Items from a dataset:
<<<<

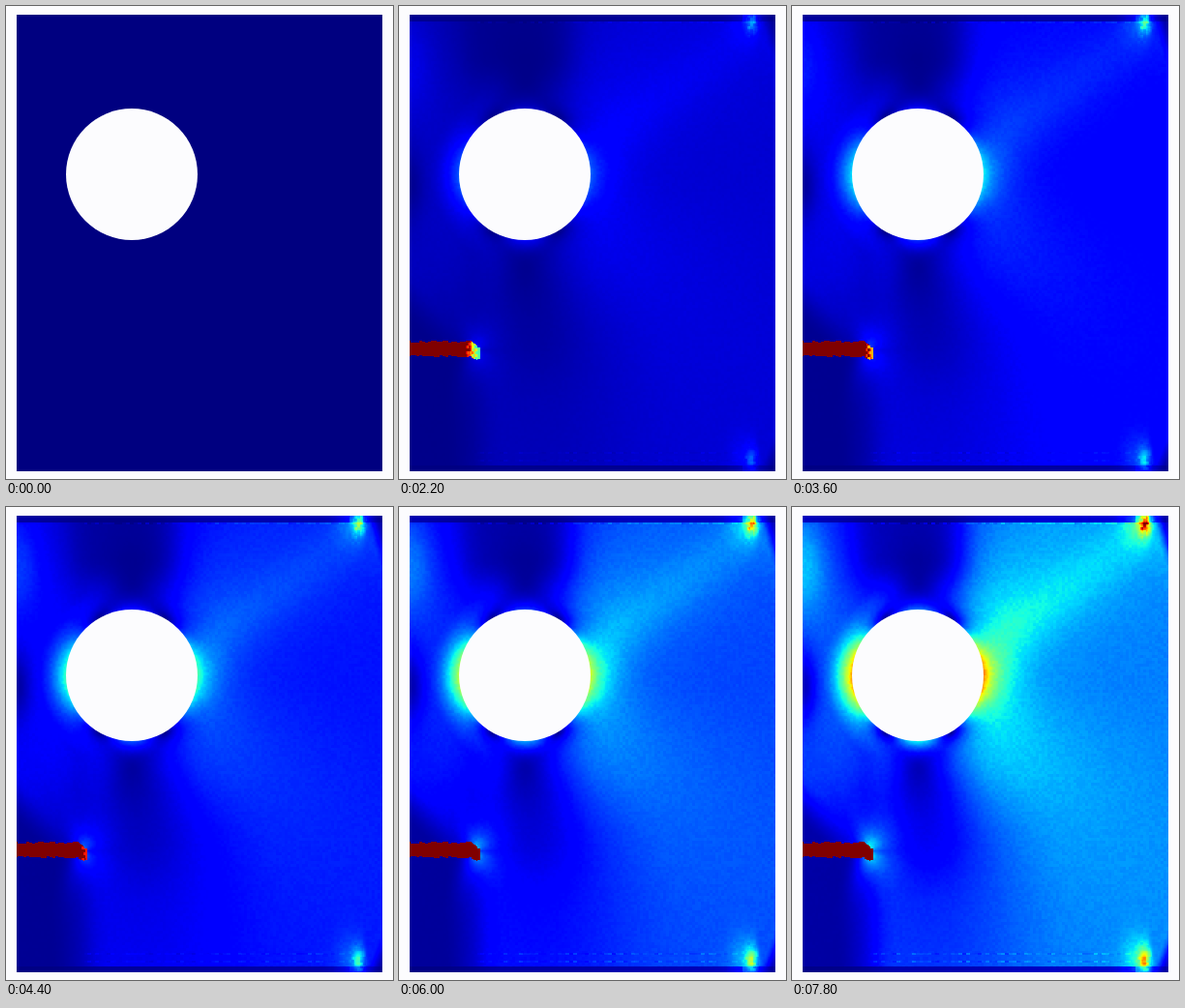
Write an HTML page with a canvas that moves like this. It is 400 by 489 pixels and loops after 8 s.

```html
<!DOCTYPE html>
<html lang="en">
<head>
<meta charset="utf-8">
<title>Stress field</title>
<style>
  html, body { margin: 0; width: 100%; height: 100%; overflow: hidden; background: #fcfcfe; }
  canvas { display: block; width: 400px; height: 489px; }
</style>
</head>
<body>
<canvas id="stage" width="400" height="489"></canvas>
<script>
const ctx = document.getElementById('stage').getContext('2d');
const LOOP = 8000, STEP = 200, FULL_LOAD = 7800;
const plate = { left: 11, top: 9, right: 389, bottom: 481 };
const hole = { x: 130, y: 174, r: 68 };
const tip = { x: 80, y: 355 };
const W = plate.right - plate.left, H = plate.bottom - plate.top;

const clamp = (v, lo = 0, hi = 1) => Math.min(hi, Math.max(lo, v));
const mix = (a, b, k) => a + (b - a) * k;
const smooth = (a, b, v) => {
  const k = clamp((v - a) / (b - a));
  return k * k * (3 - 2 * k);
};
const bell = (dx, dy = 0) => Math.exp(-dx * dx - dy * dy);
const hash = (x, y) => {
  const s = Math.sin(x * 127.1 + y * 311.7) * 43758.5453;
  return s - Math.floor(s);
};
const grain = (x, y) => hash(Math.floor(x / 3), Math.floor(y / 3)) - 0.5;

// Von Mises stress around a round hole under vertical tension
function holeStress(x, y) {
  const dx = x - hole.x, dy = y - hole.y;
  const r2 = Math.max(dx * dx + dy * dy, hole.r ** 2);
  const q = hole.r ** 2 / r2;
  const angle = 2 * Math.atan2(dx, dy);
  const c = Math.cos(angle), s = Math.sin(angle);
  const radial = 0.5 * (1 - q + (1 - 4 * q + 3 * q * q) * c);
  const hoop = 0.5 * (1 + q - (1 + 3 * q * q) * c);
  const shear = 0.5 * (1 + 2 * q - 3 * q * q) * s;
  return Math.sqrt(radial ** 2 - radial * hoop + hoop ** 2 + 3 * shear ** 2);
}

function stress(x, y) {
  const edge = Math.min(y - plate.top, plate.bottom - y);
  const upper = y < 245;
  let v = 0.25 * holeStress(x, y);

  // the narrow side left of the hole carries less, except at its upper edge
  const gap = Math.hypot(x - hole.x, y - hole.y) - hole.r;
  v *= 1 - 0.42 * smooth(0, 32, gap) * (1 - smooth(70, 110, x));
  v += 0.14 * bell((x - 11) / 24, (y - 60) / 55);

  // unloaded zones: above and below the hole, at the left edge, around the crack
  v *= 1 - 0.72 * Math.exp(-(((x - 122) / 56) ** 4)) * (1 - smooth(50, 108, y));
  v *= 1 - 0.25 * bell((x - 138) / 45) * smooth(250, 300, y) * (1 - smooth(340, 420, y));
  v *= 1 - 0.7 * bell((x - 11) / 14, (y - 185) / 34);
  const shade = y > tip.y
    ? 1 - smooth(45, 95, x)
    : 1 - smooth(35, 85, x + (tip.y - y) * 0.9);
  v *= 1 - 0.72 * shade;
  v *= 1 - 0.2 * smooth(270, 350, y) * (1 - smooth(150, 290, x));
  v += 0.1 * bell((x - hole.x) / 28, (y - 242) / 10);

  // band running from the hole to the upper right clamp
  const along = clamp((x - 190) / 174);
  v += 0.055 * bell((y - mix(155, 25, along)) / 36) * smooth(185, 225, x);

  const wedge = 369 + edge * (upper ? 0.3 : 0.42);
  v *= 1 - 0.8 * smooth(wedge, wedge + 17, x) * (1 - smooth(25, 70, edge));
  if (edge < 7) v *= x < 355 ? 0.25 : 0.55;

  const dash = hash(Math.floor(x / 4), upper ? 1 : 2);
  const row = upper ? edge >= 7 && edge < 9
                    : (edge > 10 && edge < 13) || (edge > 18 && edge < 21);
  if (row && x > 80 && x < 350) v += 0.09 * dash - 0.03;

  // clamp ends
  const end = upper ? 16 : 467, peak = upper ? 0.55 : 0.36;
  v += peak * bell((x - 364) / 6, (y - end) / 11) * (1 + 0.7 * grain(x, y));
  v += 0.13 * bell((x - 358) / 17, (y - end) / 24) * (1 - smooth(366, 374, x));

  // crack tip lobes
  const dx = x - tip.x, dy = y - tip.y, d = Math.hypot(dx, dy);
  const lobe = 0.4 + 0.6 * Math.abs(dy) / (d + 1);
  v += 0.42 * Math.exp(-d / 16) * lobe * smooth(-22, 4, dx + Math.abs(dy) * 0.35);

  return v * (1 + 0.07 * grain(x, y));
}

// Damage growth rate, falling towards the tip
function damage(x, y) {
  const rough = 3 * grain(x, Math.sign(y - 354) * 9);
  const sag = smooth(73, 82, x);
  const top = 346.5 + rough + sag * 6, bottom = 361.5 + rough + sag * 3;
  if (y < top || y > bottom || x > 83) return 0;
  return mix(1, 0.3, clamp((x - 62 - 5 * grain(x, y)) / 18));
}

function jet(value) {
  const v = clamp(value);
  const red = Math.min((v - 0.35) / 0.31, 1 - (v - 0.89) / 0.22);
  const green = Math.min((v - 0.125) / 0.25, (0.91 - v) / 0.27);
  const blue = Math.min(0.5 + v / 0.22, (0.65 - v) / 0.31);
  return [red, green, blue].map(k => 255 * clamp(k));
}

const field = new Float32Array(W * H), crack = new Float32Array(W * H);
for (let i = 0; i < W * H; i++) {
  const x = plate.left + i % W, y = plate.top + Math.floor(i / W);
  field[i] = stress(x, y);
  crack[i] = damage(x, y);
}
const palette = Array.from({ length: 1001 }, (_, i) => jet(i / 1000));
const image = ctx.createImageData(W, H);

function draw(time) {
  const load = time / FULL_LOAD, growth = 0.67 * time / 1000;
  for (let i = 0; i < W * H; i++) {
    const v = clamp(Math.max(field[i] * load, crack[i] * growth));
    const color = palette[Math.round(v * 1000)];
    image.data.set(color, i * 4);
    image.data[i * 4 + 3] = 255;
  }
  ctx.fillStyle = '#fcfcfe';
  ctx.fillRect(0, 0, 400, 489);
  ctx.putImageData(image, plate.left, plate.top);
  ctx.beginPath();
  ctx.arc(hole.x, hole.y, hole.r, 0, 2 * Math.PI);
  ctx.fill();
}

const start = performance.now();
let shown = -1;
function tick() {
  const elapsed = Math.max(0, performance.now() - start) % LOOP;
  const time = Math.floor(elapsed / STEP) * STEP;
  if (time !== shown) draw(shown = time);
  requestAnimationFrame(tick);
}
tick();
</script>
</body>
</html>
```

>>>>
<<<<

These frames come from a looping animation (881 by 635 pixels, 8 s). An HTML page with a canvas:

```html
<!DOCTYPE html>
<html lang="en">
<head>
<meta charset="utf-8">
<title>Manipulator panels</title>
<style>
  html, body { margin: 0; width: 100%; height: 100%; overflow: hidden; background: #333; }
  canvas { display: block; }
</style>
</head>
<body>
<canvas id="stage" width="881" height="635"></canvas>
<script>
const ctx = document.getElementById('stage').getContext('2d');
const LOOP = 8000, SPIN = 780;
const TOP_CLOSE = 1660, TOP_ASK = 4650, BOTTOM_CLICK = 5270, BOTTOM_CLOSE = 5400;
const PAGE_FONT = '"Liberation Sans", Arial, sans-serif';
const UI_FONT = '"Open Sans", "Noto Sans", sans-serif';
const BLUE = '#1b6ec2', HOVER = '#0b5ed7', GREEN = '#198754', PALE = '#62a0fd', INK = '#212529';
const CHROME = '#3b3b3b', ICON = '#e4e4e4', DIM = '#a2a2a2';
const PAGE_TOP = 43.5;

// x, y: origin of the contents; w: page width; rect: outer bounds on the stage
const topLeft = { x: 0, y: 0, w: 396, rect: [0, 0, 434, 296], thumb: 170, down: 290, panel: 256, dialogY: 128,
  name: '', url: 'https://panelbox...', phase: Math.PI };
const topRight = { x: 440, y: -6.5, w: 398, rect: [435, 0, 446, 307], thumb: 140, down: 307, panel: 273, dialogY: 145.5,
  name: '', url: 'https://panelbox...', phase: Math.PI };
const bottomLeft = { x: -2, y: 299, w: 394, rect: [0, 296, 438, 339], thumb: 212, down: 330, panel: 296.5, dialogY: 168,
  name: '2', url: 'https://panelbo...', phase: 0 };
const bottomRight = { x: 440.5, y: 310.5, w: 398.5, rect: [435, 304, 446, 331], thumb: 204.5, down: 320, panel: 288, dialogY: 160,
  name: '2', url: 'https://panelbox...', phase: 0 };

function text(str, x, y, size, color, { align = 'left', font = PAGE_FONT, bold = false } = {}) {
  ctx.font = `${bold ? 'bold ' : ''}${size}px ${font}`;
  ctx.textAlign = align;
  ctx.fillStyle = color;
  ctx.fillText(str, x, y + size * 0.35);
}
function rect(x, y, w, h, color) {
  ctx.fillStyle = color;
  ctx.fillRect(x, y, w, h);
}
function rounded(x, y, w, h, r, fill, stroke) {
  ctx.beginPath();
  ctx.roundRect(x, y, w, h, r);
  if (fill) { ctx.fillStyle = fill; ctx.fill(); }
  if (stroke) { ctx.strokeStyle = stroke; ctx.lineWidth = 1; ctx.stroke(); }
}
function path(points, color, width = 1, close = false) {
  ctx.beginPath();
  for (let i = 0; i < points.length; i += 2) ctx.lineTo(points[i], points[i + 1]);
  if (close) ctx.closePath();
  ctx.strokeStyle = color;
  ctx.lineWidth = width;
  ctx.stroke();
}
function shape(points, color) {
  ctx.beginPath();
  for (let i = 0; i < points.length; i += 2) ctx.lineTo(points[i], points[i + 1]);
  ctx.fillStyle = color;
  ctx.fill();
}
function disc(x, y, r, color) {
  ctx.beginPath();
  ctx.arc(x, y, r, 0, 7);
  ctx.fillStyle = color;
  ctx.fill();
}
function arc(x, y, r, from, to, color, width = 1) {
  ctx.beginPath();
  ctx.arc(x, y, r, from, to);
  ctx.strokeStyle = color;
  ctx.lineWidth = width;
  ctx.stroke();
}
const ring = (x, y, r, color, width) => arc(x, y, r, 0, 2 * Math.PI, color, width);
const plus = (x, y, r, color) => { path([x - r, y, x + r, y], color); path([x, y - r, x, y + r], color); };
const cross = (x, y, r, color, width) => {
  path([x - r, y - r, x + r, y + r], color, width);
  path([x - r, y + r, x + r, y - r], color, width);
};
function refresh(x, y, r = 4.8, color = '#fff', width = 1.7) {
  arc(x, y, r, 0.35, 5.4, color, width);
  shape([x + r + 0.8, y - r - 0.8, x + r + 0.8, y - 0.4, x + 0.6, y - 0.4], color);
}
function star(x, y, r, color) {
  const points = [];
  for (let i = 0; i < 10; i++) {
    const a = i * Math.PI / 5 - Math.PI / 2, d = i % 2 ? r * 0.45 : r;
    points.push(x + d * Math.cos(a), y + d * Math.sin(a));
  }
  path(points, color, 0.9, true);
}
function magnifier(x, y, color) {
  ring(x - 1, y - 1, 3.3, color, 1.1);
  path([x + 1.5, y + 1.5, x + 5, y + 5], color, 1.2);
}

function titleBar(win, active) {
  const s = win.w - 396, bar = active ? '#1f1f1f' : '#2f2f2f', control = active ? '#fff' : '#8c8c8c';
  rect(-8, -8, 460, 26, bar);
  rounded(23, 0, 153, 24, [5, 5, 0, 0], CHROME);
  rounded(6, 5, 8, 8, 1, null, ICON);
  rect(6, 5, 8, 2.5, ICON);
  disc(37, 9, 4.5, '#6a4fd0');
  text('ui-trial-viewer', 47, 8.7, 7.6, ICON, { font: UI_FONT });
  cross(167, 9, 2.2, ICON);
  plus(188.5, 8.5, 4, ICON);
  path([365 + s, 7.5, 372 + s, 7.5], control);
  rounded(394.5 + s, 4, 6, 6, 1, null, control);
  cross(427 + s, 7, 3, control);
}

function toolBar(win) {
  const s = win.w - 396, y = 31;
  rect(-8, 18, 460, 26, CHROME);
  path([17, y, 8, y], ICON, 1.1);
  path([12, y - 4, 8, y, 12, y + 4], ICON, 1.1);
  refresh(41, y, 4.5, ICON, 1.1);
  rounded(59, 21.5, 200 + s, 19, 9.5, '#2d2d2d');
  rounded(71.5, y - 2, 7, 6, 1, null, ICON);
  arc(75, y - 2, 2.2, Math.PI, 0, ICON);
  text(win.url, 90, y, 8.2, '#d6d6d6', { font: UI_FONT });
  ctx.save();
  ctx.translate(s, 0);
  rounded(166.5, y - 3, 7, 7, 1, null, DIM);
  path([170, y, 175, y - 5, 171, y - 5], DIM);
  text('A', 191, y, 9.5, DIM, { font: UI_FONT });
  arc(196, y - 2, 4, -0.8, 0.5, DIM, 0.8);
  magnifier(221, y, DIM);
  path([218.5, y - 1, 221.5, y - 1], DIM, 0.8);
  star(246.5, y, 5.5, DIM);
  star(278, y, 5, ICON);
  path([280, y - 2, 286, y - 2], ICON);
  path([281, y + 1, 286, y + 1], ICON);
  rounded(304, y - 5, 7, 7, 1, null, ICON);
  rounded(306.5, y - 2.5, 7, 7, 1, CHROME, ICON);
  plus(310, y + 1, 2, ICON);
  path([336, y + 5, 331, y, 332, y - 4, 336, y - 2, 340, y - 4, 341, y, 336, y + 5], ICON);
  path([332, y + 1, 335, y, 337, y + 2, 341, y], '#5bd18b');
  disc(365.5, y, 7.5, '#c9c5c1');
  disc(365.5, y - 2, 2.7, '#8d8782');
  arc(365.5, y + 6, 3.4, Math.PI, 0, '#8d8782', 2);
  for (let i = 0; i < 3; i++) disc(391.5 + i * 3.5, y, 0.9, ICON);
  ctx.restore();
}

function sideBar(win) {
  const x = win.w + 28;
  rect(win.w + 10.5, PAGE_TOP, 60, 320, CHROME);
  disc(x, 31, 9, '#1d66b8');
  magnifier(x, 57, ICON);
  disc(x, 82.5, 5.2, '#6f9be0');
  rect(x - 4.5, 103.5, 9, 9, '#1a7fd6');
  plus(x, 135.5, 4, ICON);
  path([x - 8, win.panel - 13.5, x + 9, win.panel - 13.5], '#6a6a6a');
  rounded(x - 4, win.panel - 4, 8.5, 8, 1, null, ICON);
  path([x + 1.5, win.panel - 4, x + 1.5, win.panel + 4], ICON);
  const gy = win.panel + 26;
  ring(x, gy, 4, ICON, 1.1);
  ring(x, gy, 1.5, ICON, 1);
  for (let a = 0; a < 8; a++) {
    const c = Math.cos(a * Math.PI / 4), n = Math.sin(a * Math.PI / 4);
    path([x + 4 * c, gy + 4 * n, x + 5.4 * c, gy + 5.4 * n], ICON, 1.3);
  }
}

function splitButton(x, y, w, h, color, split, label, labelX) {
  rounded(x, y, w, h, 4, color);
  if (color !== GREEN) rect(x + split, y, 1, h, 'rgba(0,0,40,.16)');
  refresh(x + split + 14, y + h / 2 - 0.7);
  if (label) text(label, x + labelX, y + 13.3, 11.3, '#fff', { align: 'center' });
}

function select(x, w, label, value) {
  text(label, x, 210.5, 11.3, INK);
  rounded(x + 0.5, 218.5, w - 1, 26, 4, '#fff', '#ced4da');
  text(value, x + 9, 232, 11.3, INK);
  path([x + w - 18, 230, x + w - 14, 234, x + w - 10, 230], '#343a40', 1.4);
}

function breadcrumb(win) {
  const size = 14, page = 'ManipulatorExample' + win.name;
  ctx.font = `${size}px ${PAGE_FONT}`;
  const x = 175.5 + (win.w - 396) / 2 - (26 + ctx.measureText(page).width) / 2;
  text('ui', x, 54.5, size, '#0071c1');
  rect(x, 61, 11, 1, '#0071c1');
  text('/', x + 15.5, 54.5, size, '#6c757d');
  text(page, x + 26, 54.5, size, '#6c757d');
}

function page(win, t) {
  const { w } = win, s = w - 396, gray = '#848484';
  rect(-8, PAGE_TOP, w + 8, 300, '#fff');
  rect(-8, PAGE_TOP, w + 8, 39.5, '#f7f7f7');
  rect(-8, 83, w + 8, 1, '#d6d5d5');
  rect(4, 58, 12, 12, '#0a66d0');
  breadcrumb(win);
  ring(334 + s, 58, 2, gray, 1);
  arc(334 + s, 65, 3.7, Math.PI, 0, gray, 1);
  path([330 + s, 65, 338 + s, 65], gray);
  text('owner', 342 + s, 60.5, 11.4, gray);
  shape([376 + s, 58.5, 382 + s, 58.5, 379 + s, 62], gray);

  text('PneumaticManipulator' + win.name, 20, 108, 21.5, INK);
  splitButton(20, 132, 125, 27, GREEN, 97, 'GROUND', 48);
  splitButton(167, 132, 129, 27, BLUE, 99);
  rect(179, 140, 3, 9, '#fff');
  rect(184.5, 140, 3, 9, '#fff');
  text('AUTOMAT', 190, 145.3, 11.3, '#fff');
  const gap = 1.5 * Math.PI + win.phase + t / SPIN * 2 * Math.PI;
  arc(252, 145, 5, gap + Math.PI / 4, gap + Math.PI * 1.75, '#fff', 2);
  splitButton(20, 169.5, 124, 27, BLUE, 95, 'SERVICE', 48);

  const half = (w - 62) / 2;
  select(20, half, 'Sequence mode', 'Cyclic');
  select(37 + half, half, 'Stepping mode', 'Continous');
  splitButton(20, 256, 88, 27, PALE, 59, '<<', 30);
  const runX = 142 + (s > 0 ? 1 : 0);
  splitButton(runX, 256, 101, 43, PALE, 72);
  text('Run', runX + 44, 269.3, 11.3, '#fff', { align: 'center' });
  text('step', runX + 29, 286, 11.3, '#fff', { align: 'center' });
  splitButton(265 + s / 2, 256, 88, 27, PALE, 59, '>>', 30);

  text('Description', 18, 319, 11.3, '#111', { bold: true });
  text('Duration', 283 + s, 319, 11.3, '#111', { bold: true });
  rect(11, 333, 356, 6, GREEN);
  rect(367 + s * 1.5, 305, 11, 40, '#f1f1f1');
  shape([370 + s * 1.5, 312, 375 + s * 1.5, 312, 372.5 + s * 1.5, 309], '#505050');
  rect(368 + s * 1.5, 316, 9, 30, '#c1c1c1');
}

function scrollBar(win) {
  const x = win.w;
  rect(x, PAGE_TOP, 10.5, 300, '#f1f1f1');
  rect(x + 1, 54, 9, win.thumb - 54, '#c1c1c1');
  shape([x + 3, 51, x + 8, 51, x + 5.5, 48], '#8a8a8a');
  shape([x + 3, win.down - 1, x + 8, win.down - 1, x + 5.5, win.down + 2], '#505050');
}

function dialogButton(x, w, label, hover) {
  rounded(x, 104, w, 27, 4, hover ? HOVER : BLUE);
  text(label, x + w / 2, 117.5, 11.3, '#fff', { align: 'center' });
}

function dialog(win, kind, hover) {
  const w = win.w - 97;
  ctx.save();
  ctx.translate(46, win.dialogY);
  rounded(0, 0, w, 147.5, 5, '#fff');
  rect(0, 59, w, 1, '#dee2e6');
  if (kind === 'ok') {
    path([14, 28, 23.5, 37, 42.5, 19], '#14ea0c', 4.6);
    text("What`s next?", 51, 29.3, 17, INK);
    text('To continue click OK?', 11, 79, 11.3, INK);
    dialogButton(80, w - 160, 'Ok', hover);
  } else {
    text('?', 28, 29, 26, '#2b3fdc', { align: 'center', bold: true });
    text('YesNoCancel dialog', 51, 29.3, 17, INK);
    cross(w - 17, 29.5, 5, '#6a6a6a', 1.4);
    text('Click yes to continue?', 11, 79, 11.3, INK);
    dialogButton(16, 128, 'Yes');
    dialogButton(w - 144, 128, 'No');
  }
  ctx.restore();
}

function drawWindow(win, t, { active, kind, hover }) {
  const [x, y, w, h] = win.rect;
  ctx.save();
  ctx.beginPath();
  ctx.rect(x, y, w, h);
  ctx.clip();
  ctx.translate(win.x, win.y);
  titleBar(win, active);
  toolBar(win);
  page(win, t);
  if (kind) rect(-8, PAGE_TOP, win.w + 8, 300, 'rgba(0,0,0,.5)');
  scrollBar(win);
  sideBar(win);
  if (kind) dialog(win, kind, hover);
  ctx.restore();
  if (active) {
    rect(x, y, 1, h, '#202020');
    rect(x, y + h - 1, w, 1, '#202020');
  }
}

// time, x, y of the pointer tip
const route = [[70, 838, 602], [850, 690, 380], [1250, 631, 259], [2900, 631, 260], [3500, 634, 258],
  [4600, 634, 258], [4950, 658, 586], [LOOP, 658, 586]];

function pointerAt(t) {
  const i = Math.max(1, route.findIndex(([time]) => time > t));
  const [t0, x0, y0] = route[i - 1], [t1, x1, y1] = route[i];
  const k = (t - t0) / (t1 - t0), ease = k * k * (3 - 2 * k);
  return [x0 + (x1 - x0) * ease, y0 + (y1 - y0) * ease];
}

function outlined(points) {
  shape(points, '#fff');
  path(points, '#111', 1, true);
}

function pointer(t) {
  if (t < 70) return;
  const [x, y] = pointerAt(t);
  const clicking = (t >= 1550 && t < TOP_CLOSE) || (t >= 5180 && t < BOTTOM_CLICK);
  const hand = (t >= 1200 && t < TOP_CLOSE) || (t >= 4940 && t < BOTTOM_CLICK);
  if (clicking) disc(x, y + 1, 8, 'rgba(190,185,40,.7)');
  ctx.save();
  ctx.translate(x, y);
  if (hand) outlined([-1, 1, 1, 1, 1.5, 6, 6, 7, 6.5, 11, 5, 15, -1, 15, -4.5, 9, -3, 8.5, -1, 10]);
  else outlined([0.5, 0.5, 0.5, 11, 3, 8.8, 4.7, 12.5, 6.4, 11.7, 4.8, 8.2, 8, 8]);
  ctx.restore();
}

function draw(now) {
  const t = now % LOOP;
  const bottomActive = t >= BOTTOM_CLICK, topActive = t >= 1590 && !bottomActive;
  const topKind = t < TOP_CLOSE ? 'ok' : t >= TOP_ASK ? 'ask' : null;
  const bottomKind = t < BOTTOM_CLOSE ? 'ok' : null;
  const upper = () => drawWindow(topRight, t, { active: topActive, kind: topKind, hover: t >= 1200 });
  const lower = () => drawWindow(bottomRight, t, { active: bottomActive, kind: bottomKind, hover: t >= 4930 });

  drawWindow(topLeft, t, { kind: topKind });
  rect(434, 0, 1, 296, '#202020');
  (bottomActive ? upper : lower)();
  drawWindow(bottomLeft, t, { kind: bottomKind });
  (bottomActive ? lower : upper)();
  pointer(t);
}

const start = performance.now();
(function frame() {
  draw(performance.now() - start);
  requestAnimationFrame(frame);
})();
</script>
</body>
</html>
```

>>>>

WORK REQUIRED = Please count the lines of the entries above that include "label" and give only the total.

RESULT OF THIS TASK = 6